Women increasingly are being affected by gout, according to data from a recent study.
Researchers at Clinica Reumatologica, University of Genoa in Italy identified 107 patients (90 men) with gout. The mean age of the patients was 63.2 years. Patients were divided into two subgroups, according to the date of their first acute attack: patients with gout onset between 1967 and 2001, and patients with gout onset between 2002 and 2009. Using the date of their first admission into the clinic, patients were further subdivided into two groups: 1989 to 2006 and 2007 to 2009.
Comparing patients with gout onset between 1967 and 2001 with the more recent group, the ratio of men to women changed from 11 to 3 to 2 to 4 (P=.02). According to first admission date, no significant difference in the ratio of men to women was observed.
For patients in the 2002 to 2009 disease onset group, a family history of gout was slightly more frequent (22.7% vs. 6.4%; P=.05) than the earlier group. Researchers also found the median number of acute attacks was higher for patients with gout onset before 2002 (6; range 1-90) compared with the later group (3; range 1-30) (P=.01).
Synovial fluid was examined more frequently during follow-up of the patients who were first admitted from 2007 to 2009 (34.9%) vs. those who were admitted between 1989 and 2006 (7%) (P=.001).

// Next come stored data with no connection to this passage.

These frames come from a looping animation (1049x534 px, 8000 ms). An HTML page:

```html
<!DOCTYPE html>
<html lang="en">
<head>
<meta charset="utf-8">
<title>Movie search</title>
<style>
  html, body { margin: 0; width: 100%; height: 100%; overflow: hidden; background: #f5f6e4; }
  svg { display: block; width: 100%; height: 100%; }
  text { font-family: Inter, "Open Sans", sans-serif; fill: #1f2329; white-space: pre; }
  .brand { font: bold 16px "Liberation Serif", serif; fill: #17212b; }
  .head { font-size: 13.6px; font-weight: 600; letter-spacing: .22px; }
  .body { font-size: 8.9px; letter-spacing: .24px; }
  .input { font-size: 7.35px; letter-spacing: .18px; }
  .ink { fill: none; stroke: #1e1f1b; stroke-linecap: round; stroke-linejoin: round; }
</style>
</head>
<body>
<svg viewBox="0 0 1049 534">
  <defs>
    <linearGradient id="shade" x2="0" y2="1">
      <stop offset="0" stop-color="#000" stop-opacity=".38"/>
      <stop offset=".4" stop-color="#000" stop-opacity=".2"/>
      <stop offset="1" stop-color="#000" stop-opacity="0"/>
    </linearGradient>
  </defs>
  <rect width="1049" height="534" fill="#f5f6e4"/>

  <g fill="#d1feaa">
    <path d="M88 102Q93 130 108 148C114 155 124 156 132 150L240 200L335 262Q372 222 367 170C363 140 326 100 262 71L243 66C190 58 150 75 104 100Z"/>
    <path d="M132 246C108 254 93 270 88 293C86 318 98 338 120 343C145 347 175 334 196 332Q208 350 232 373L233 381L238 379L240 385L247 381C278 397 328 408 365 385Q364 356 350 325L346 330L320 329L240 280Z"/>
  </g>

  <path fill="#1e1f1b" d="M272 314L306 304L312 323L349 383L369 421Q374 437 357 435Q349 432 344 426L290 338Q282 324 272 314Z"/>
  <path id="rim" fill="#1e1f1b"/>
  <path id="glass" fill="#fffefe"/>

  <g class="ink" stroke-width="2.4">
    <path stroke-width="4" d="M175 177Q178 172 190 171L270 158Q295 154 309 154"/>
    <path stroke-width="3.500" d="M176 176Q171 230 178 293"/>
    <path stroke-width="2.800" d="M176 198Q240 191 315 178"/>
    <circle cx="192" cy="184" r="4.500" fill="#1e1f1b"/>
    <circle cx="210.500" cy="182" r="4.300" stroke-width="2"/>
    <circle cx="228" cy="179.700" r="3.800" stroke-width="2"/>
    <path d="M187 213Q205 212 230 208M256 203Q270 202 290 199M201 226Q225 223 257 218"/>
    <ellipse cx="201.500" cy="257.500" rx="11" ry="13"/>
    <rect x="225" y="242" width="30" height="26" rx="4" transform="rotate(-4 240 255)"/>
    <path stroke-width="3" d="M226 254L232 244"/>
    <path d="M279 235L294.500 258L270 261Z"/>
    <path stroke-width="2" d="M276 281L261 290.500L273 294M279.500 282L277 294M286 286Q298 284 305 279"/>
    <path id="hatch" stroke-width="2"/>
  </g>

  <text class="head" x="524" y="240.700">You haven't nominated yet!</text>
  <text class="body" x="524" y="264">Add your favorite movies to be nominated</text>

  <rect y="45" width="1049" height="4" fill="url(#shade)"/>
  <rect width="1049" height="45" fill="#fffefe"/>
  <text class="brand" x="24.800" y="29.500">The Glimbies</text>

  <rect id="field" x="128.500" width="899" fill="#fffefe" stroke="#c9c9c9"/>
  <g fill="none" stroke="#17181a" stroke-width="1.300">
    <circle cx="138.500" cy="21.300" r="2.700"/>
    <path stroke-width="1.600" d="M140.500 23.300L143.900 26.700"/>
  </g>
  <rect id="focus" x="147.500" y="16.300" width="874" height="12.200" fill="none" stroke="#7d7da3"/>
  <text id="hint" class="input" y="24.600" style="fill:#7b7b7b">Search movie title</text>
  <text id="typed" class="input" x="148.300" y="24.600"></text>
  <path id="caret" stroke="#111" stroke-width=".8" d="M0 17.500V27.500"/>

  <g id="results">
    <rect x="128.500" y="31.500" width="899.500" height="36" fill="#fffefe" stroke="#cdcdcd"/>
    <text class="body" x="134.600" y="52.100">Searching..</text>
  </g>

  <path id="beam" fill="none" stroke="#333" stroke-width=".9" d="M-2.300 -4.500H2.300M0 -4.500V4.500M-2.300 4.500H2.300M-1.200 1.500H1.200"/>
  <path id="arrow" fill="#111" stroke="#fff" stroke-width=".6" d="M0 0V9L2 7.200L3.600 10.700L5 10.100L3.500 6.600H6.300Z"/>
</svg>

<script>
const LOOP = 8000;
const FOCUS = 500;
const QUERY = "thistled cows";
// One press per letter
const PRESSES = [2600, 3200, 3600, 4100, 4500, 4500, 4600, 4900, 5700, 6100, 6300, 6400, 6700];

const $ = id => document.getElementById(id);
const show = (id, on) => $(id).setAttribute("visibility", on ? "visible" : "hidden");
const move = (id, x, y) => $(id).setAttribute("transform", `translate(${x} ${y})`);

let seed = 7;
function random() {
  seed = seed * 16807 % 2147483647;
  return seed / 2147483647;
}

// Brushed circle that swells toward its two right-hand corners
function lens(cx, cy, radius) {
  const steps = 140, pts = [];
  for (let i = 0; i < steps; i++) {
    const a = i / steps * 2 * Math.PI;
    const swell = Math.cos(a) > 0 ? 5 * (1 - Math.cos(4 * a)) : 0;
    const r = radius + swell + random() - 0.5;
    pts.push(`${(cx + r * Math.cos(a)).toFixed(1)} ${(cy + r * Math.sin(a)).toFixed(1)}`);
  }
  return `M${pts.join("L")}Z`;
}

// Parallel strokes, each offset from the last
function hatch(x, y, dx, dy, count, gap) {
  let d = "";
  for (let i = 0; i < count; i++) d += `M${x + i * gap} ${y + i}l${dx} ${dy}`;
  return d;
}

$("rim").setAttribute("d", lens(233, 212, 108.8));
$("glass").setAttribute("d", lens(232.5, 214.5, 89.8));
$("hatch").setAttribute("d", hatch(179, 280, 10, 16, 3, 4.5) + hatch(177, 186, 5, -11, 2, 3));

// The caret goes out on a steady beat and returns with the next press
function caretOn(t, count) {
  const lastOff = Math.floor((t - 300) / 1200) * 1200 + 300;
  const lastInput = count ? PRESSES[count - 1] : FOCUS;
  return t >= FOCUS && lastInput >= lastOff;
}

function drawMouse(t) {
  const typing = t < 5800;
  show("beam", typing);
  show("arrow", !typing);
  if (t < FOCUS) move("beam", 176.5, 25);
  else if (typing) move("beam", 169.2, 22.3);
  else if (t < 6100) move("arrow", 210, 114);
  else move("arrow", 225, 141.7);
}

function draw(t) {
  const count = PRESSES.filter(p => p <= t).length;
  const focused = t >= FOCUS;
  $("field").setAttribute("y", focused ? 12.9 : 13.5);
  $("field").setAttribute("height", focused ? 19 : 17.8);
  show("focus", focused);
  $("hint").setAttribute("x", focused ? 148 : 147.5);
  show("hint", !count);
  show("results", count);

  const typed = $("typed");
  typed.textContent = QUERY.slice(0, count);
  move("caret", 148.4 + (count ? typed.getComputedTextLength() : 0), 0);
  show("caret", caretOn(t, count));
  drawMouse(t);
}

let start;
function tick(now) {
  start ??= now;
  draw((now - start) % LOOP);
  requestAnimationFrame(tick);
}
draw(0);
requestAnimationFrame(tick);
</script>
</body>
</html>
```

“The increased utilization of synovial fluid analysis suggests a closer attention to the disease in recent years,” the researchers said. “Our data indicating that the patients’ sex ratio has changed over time, with women more frequently affected, could be of importance to clinicians who often believe that gout is a disease affecting males only.”